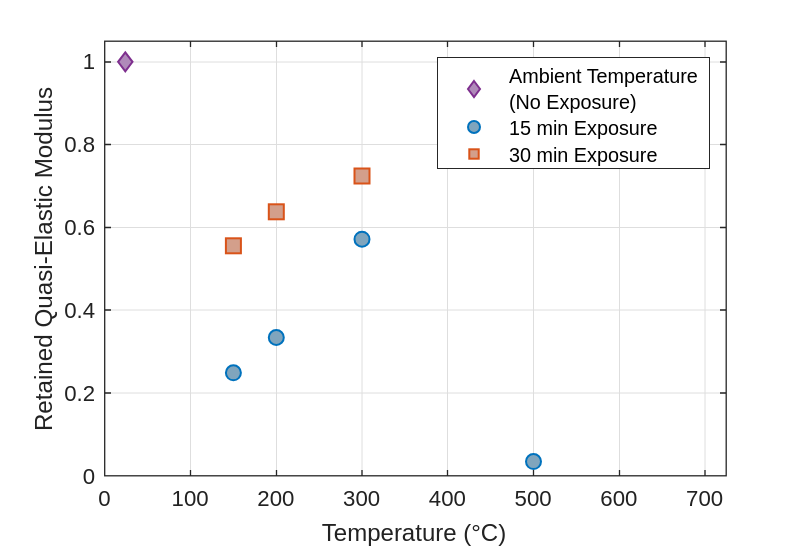
<!DOCTYPE html>
<html lang="en">
<head>
<meta charset="utf-8">
<title>Retained Quasi-Elastic Modulus by Temperature</title>
<style>
:root {
  --paper: #fff;
  --ink: #222;
  --axis: #262626;
  --grid: #dedede;
  --ambient: #7e2f8e;
  --ambient-fill: #b08aba;
  --short: #0072bd;
  --short-fill: #80a5bd;
  --long: #d95319;
  --long-fill: #d39f8b;
}
* { box-sizing: border-box; margin: 0; padding: 0; }
body { background: var(--paper); overflow: hidden; }
.chart {
  position: relative;
  width: 801px;
  height: 546px;
  overflow: hidden;
  background: var(--paper);
  color: var(--ink);
  font-family: "Liberation Sans", Arial, sans-serif;
}
.plot { position: absolute; inset: 0; display: block; }
.gridlines { stroke: var(--grid); fill: none; }
.frame { stroke: var(--axis); stroke-width: 1.3; fill: none; }
.ambient { fill: var(--ambient-fill); stroke: var(--ambient); stroke-width: 2; }
.short { fill: var(--short-fill); stroke: var(--short); stroke-width: 2; }
.long { fill: var(--long-fill); stroke: var(--long); stroke-width: 2; }

.ticks { position: absolute; display: flex; list-style: none; font-size: 22.2px; line-height: 26px; }
.ticks-x { left: 61.5px; top: 486px; width: 686px; }
.ticks-x li { flex: 1; text-align: center; }
.ticks-y { left: 45px; top: 21px; width: 50px; height: 497px; flex-direction: column; }
.ticks-y li { flex: 1; display: flex; align-items: center; justify-content: flex-end; }

.axis-title { position: absolute; font-size: 24px; font-weight: 400; line-height: 28px; white-space: nowrap; text-align: center; }
.title-x { left: 104px; top: 519px; width: 620px; }
.title-y { left: -156px; top: 244.5px; width: 400px; font-size: 24.2px; transform: rotate(-90deg); }

.legend {
  position: absolute;
  left: 437px;
  top: 57px;
  width: 273px;
  height: 112px;
  padding: 5px 0 0;
  border: 1.3px solid var(--axis);
  background: var(--paper);
  color: #000;
  list-style: none;
  font-size: 19.8px;
  line-height: 26px;
  white-space: nowrap;
}
.legend li { display: grid; grid-template-columns: 71px 1fr; align-items: center; }
.legend li + li { height: 26.5px; }
.legend svg { display: block; width: 24px; height: 24px; margin-left: 24px; }
.legend li + li svg { position: relative; top: -1px; }
</style>
</head>
<body>
<main class="chart">
  <svg class="plot" width="801" height="546" viewBox="0 0 801 546" role="img" aria-label="Scatter plot of retained quasi-elastic modulus against temperature">
    <defs>
      <polygon id="diamond" points="0,-9.5 7.2,0 0,9.5 -7.2,0"/>
      <circle id="dot" r="7.5"/>
      <rect id="box" x="-7.5" y="-7.5" width="15" height="15"/>
    </defs>
    <path class="gridlines" d="M190.5 41V476M276.5 41V476M362 41V476M447.5 41V476M533.5 41V476M619.5 41V476M705 41V476M105 393H726M105 310H726M105 227.5H726M105 144.5H726M105 62H726"/>
    <g class="frame">
      <rect x="104.7" y="41.2" width="621.5" height="434.6"/>
      <path d="M190.5 476v-6M276.5 476v-6M362 476v-6M447.5 476v-6M533.5 476v-6M619.5 476v-6M705 476v-6"/>
      <path d="M190.5 41v6M276.5 41v6M362 41v6M447.5 41v6M533.5 41v6M619.5 41v6M705 41v6"/>
      <path d="M105 393h6M105 310h6M105 227.5h6M105 144.5h6M105 62h6"/>
      <path d="M726 393h-6M726 310h-6M726 227.5h-6M726 144.5h-6M726 62h-6"/>
    </g>
    <use class="ambient" href="#diamond" x="125.3" y="61.8"/>
    <g class="short">
      <use href="#dot" x="233.4" y="372.8"/>
      <use href="#dot" x="276.3" y="337.5"/>
      <use href="#dot" x="362" y="239.2"/>
      <use href="#dot" x="533.5" y="461.6"/>
    </g>
    <g class="long">
      <use href="#box" x="233.4" y="245.8"/>
      <use href="#box" x="276.3" y="211.8"/>
      <use href="#box" x="362" y="176"/>
    </g>
  </svg>

  <ol class="ticks ticks-y">
    <li>1</li><li>0.8</li><li>0.6</li><li>0.4</li><li>0.2</li><li>0</li>
  </ol>
  <ol class="ticks ticks-x">
    <li>0</li><li>100</li><li>200</li><li>300</li><li>400</li><li>500</li><li>600</li><li>700</li>
  </ol>
  <h2 class="axis-title title-x">Temperature (°C)</h2>
  <h2 class="axis-title title-y">Retained Quasi-Elastic Modulus</h2>

  <ul class="legend">
    <li>
      <svg viewBox="-12 -12 24 24" aria-hidden="true"><polygon class="ambient" points="0,-8 6,0 0,8 -6,0"/></svg>
      <span>Ambient Temperature<br>(No Exposure)</span>
    </li>
    <li>
      <svg viewBox="-12 -12 24 24" aria-hidden="true"><circle class="short" r="6"/></svg>
      <span>15 min Exposure</span>
    </li>
    <li>
      <svg viewBox="-12 -12 24 24" aria-hidden="true"><rect class="long" x="-4.7" y="-4.7" width="9.4" height="9.4"/></svg>
      <span>30 min Exposure</span>
    </li>
  </ul>
</main>
</body>
</html>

==================================================

## How to complete this task
A verbatim copy of every record above is required, with all pictures omitted.

## Result of the exercise
<!DOCTYPE html>
<html lang="en">
<head>
<meta charset="utf-8">
<title>Retained Quasi-Elastic Modulus by Temperature</title>
<style>
:root {
  --paper: #fff;
  --ink: #222;
  --axis: #262626;
  --grid: #dedede;
  --ambient: #7e2f8e;
  --ambient-fill: #b08aba;
  --short: #0072bd;
  --short-fill: #80a5bd;
  --long: #d95319;
  --long-fill: #d39f8b;
}
* { box-sizing: border-box; margin: 0; padding: 0; }
body { background: var(--paper); overflow: hidden; }
.chart {
  position: relative;
  width: 801px;
  height: 546px;
  overflow: hidden;
  background: var(--paper);
  color: var(--ink);
  font-family: "Liberation Sans", Arial, sans-serif;
}
.plot { position: absolute; inset: 0; display: block; }
.gridlines { stroke: var(--grid); fill: none; }
.frame { stroke: var(--axis); stroke-width: 1.3; fill: none; }
.ambient { fill: var(--ambient-fill); stroke: var(--ambient); stroke-width: 2; }
.short { fill: var(--short-fill); stroke: var(--short); stroke-width: 2; }
.long { fill: var(--long-fill); stroke: var(--long); stroke-width: 2; }

.ticks { position: absolute; display: flex; list-style: none; font-size: 22.2px; line-height: 26px; }
.ticks-x { left: 61.5px; top: 486px; width: 686px; }
.ticks-x li { flex: 1; text-align: center; }
.ticks-y { left: 45px; top: 21px; width: 50px; height: 497px; flex-direction: column; }
.ticks-y li { flex: 1; display: flex; align-items: center; justify-content: flex-end; }

.axis-title { position: absolute; font-size: 24px; font-weight: 400; line-height: 28px; white-space: nowrap; text-align: center; }
.title-x { left: 104px; top: 519px; width: 620px; }
.title-y { left: -156px; top: 244.5px; width: 400px; font-size: 24.2px; transform: rotate(-90deg); }

.legend {
  position: absolute;
  left: 437px;
  top: 57px;
  width: 273px;
  height: 112px;
  padding: 5px 0 0;
  border: 1.3px solid var(--axis);
  background: var(--paper);
  color: #000;
  list-style: none;
  font-size: 19.8px;
  line-height: 26px;
  white-space: nowrap;
}
.legend li { display: grid; grid-template-columns: 71px 1fr; align-items: center; }
.legend li + li { height: 26.5px; }
.legend svg { display: block; width: 24px; height: 24px; margin-left: 24px; }
.legend li + li svg { position: relative; top: -1px; }
</style>
</head>
<body>
<main class="chart">
  <svg class="plot" width="801" height="546" viewBox="0 0 801 546" role="img" aria-label="Scatter plot of retained quasi-elastic modulus against temperature">
    <defs>
      <polygon id="diamond" points="0,-9.5 7.2,0 0,9.5 -7.2,0"/>
      <circle id="dot" r="7.5"/>
      <rect id="box" x="-7.5" y="-7.5" width="15" height="15"/>
    </defs>
    <path class="gridlines" d="M190.5 41V476M276.5 41V476M362 41V476M447.5 41V476M533.5 41V476M619.5 41V476M705 41V476M105 393H726M105 310H726M105 227.5H726M105 144.5H726M105 62H726"/>
    <g class="frame">
      <rect x="104.7" y="41.2" width="621.5" height="434.6"/>
      <path d="M190.5 476v-6M276.5 476v-6M362 476v-6M447.5 476v-6M533.5 476v-6M619.5 476v-6M705 476v-6"/>
      <path d="M190.5 41v6M276.5 41v6M362 41v6M447.5 41v6M533.5 41v6M619.5 41v6M705 41v6"/>
      <path d="M105 393h6M105 310h6M105 227.5h6M105 144.5h6M105 62h6"/>
      <path d="M726 393h-6M726 310h-6M726 227.5h-6M726 144.5h-6M726 62h-6"/>
    </g>
    <use class="ambient" href="#diamond" x="125.3" y="61.8"/>
    <g class="short">
      <use href="#dot" x="233.4" y="372.8"/>
      <use href="#dot" x="276.3" y="337.5"/>
      <use href="#dot" x="362" y="239.2"/>
      <use href="#dot" x="533.5" y="461.6"/>
    </g>
    <g class="long">
      <use href="#box" x="233.4" y="245.8"/>
      <use href="#box" x="276.3" y="211.8"/>
      <use href="#box" x="362" y="176"/>
    </g>
  </svg>

  <ol class="ticks ticks-y">
    <li>1</li><li>0.8</li><li>0.6</li><li>0.4</li><li>0.2</li><li>0</li>
  </ol>
  <ol class="ticks ticks-x">
    <li>0</li><li>100</li><li>200</li><li>300</li><li>400</li><li>500</li><li>600</li><li>700</li>
  </ol>
  <h2 class="axis-title title-x">Temperature (°C)</h2>
  <h2 class="axis-title title-y">Retained Quasi-Elastic Modulus</h2>

  <ul class="legend">
    <li>
      <svg viewBox="-12 -12 24 24" aria-hidden="true"><polygon class="ambient" points="0,-8 6,0 0,8 -6,0"/></svg>
      <span>Ambient Temperature<br>(No Exposure)</span>
    </li>
    <li>
      <svg viewBox="-12 -12 24 24" aria-hidden="true"><circle class="short" r="6"/></svg>
      <span>15 min Exposure</span>
    </li>
    <li>
      <svg viewBox="-12 -12 24 24" aria-hidden="true"><rect class="long" x="-4.7" y="-4.7" width="9.4" height="9.4"/></svg>
      <span>30 min Exposure</span>
    </li>
  </ul>
</main>
</body>
</html>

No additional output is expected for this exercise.